> _TASK GOAL_: When a line below contains the word "body", copy that line.

[Collection entries]
..............................

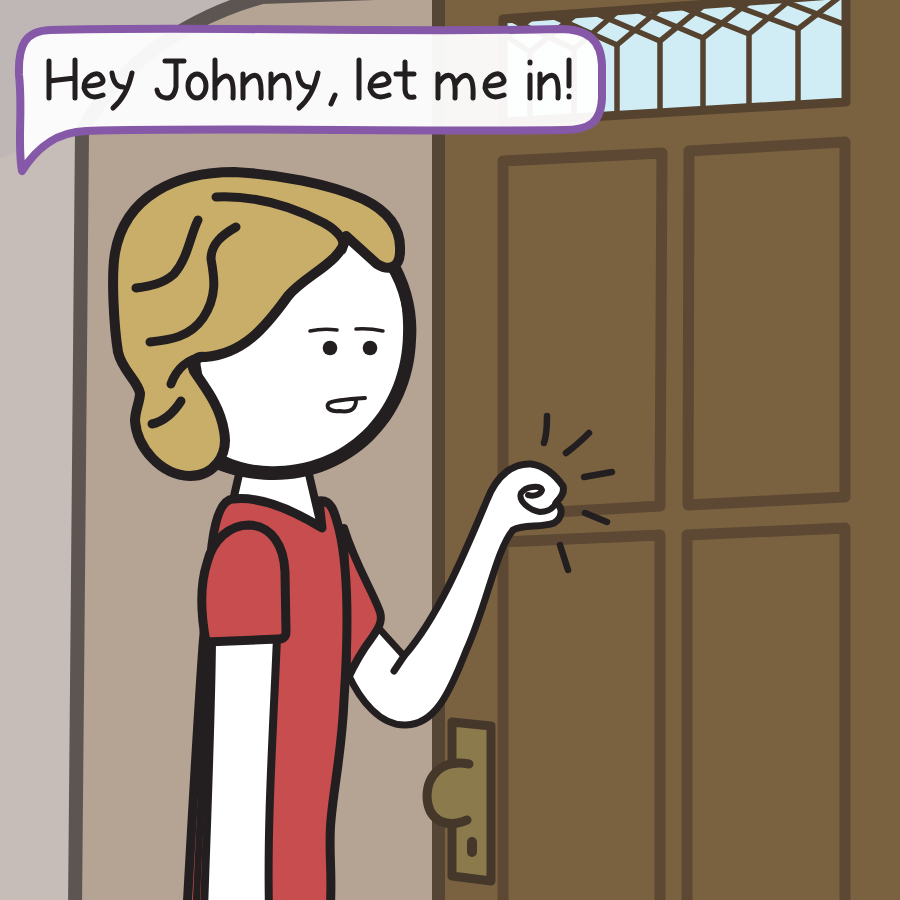
<!DOCTYPE html>
<html lang="en">
<head>
<meta charset="utf-8">
<title>Knocking at the door</title>
<style>
:root {
  --ink: #231f20;
  --wall: #c6bdb8;
  --wall-shade: #bfb7b5;
  --recess: #b5a394;
  --arch: #5d5551;
  --door: #7a6240;
  --door-edge: #554534;
  --panel-line: #5d4833;
  --window-line: #55432f;
  --glass: #d0ecf5;
  --brass: #8a7a4c;
  --brass-line: #45382b;
  --hair: #c9ae69;
  --skin: #fff;
  --shirt: #c84d4f;
  --bubble-line: #8659a8;
}
html, body { margin: 0; }
body { width: 900px; height: 900px; overflow: hidden; background: var(--wall); }
svg { display: block; }
.line { fill: none; stroke: var(--ink); stroke-linecap: round; stroke-linejoin: round; }
.arch { fill: var(--recess); stroke: var(--arch); stroke-width: 14; }
.panels { fill: none; stroke: var(--panel-line); stroke-width: 11; stroke-linejoin: round; }
.leading { fill: none; stroke: var(--window-line); stroke-width: 5.5; stroke-linejoin: round; }
.lock { fill: var(--brass); stroke: var(--brass-line); stroke-width: 9; stroke-linecap: round; stroke-linejoin: round; }
.skin { fill: var(--skin); }
.shirt { fill: var(--shirt); }
.hair { fill: var(--hair); }
.dot { fill: var(--ink); }
</style>
</head>
<body>
<svg width="900" height="900" viewBox="0 0 900 900" role="img" aria-label="A woman in a red shirt knocks on a wooden door and says: Hey Johnny, let me in!">
  <defs>
    <clipPath id="window-pane"><path d="M503 19 846-6V102L503 122Z"/></clipPath>
    <path id="letter-e" d="M1 86Q20 86 19 80Q16 71 8 75Q0 79 0 88Q4 101 19 95"/>
    <path id="letter-n" d="M0 74V98M0 85Q8 73 14 76Q19 79 18 98"/>
    <path id="letter-y" d="M0 73Q2 87 11 87M20 73Q15 96 1 108"/>
  </defs>

  <g id="wall">
    <rect width="900" height="900" fill="var(--wall)"/>
    <path d="M0 0H260Q140 50 82 130L0 158Z" fill="var(--wall-shade)"/>
    <path class="arch" d="M75 910Q80 500 82 132C105 85 165 24 262-3L460-10V910Z"/>
  </g>

  <g id="door">
    <rect x="432" width="468" height="900" fill="var(--door)"/>
    <rect x="432" width="13" height="900" fill="var(--door-edge)"/>
    <g id="door-window">
      <path d="M503 19 846-6V102L503 122Z" fill="var(--glass)"/>
      <g class="leading" clip-path="url(#window-pane)">
        <path d="M530 125V52M574 122V49M617 118V45M660 116V41M703 112V38M749 109V34M798 106V29"/>
        <path d="M490 25 530 52 574 16M508 18 574 49 617 12M552 16 617 45 660 9M595 13 660 41 703 6M637 10 703 38 749 2M681 7 749 34 795-4M725 2 798 29 846-8M775-2 846 25"/>
        <path d="M498 43 540 12"/>
      </g>
      <path d="M503 19 846-6V102L503 122Z" fill="none" stroke="var(--window-line)" stroke-width="9" stroke-linejoin="round"/>
    </g>
    <g class="panels">
      <path d="M503 161 662 153 660 506 503 515Z"/>
      <path d="M689 151 845 142V497L688 505Z"/>
      <path d="M503 910V542L660 535V910"/>
      <path d="M687 910V535L845 528V910"/>
    </g>
    <g id="door-lock" class="lock">
      <path d="M452 722 491 726V881L452 876Z"/>
      <path d="M469 764C442 759 427 775 427 797C428 820 445 829 467 820" />
      <path d="M472 842V852" fill="none" stroke-width="10"/>
    </g>
  </g>

  <g id="woman">
    <path id="neck" class="skin line" style="fill:var(--skin)" stroke-width="8" d="M240 470 232 505 322 530 308 470Z"/>

    <g id="knocking-arm">
      <path class="line" style="fill:var(--skin)" stroke-width="7" d="M346 592 404 656C440 615 468 545 487 500C497 474 514 463 531 464C546 466 556 476 563 486C565 493 560 498 556 503C564 508 562 518 554 523C541 528 524 524 513 530C496 550 487 605 466 651C448 697 434 724 406 725C380 726 360 700 348 674Z"/>
      <path class="line" stroke-width="7" d="M404 656 394 671"/>
      <path class="line" stroke-width="6" d="M528 495C535 497 541 494 542 490C540 485 526 486 521 493C518 501 529 510 540 512C548 512 554 508 557 501"/>
      <path class="line" style="fill:var(--shirt)" stroke-width="8" d="M344 528C356 566 371 588 380 612C383 622 378 629 371 639C361 652 354 665 347 680Z"/>
    </g>

    <g id="shirt">
      <path class="line" style="fill:var(--shirt)" stroke-width="9" d="M187 910C192 820 197 730 203 645L212 545C215 520 221 500 233 499C260 496 291 509 322 528L319 501C332 499 335 514 339 529C349 570 348 640 344 700C342 750 334 785 331 820C328 850 333 875 330 910Z"/>
      <path class="line" stroke-width="7" d="M209 645 206 690 196 910"/>
    </g>
    <path id="resting-arm" class="line" style="fill:var(--skin)" stroke-width="8" d="M212 641C211 730 207 820 204 910H269C267 820 273 735 277 637Z"/>
    <path id="sleeve" class="line" style="fill:var(--shirt)" stroke-width="9" d="M206 642C200 610 200 585 207 563C213 539 230 525 249 525C272 526 284 546 285 572L286 632Q286 639 278 639Z"/>

    <g id="head">
      <path id="face" class="line" style="fill:var(--skin)" stroke-width="11" d="M195 365C196 300 250 220 320 217C375 225 409 275 410 332C410 415 350 474 274 473C246 473 225 468 212 460Z"/>
      <path id="jaw" class="dot" d="M394 254C412 284 418 312 416 340C413 421 351 480 274 480C246 480 222 473 205 464L225 456C242 464 260 467 278 466C350 464 402 407 403 334C404 307 399 284 388 264Z"/>
      <g id="features">
        <path class="line" stroke-width="3.5" d="M310 331Q323 328 337 330M356 329Q369 328 383 331"/>
        <circle class="dot" cx="330" cy="348" r="7.3"/>
        <circle class="dot" cx="370" cy="348" r="7.3"/>
        <path class="line" stroke-width="4" d="M365 398C349 399 334 400 329 403C325 407 330 412 339 411C352 413 356 408 356 400"/>
      </g>
      <g id="hair">
        <path class="line" style="fill:var(--hair)" stroke-width="10" d="M346 236C343 262 305 275 288 296C265 328 243 354 205 357C196 356 190 362 194 371C206 389 220 406 224 431C229 456 213 476 190 476C160 475 137 447 135 421C135 410 140 402 140 393C137 380 122 370 118 352C114 327 111 276 115 253C125 196 176 172 234 172C277 174 330 184 363 199C392 213 401 232 400 251C400 267 390 272 377 264Z"/>
        <path class="line" stroke-width="9" d="M216 197C262 195 301 211 324 223C340 232 346 242 342 250"/>
        <path class="line" stroke-width="9" d="M198 220C190 236 188 258 174 274C163 284 150 286 136 288M236 227C222 235 211 244 211 259C214 276 218 296 203 318C190 337 170 340 150 342"/>
        <path class="line" stroke-width="9" d="M205 357C187 358 176 370 171 384M181 401C174 412 165 421 152 424"/>
      </g>
    </g>
  </g>

  <path id="knock-marks" class="line" stroke-width="6.5" d="M547 416Q547 434 544 443M589 433Q577 445 566 453M612 472 584 477M585 513 607 522M560 545 568 570"/>

  <g id="speech-bubble">
    <path fill="#fff" fill-opacity=".95" stroke="var(--bubble-line)" stroke-width="8" stroke-linejoin="round" d="M50 30C200 26 420 33 560 29C588 29 601 40 602 65V98C601 122 590 130 564 130C400 132 220 127 86 131C55 132 36 149 22 171C17 145 23 110 19 75C18 45 25 31 50 30Z"/>
    <g id="speech" class="line" stroke-width="5" role="img" aria-label="Hey Johnny, let me in!">
      <g id="word-hey">
        <path d="M49 61V98M75 60V98M49 81 75 78"/>
        <use href="#letter-e" x="84"/>
        <use href="#letter-y" x="112"/>
      </g>
      <g id="word-johnny">
        <path d="M165 61H184M176 61V87Q174 99 166 98Q158 97 157 90"/>
        <ellipse cx="197" cy="86" rx="9" ry="12"/>
        <path d="M215 60V98M215 86Q223 73 229 77Q234 80 233 98"/>
        <use href="#letter-n" x="243"/>
        <use href="#letter-n" x="271"/>
        <use href="#letter-y" x="298"/>
        <path d="M335 95 331 104"/>
      </g>
      <g id="word-let">
        <path d="M359 60V98"/>
        <use href="#letter-e" x="370"/>
        <path d="M405 62V90Q406 99 414 97M396 74H414"/>
      </g>
      <g id="word-me">
        <path d="M438 74V98M438 84Q445 73 451 76Q456 79 455 98M455 85Q462 73 468 76Q474 79 473 98"/>
        <use href="#letter-e" x="485"/>
      </g>
      <g id="word-in">
        <path d="M530 75V98M530 62V63"/>
        <use href="#letter-n" x="540"/>
        <path d="M569 60V86M569 96V97"/>
      </g>
    </g>
  </g>
</svg>
</body>
</html>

..............................

> _ANSWER BOX_:
html, body { margin: 0; }
body { width: 900px; height: 900px; overflow: hidden; background: var(--wall); }
<body>
</body>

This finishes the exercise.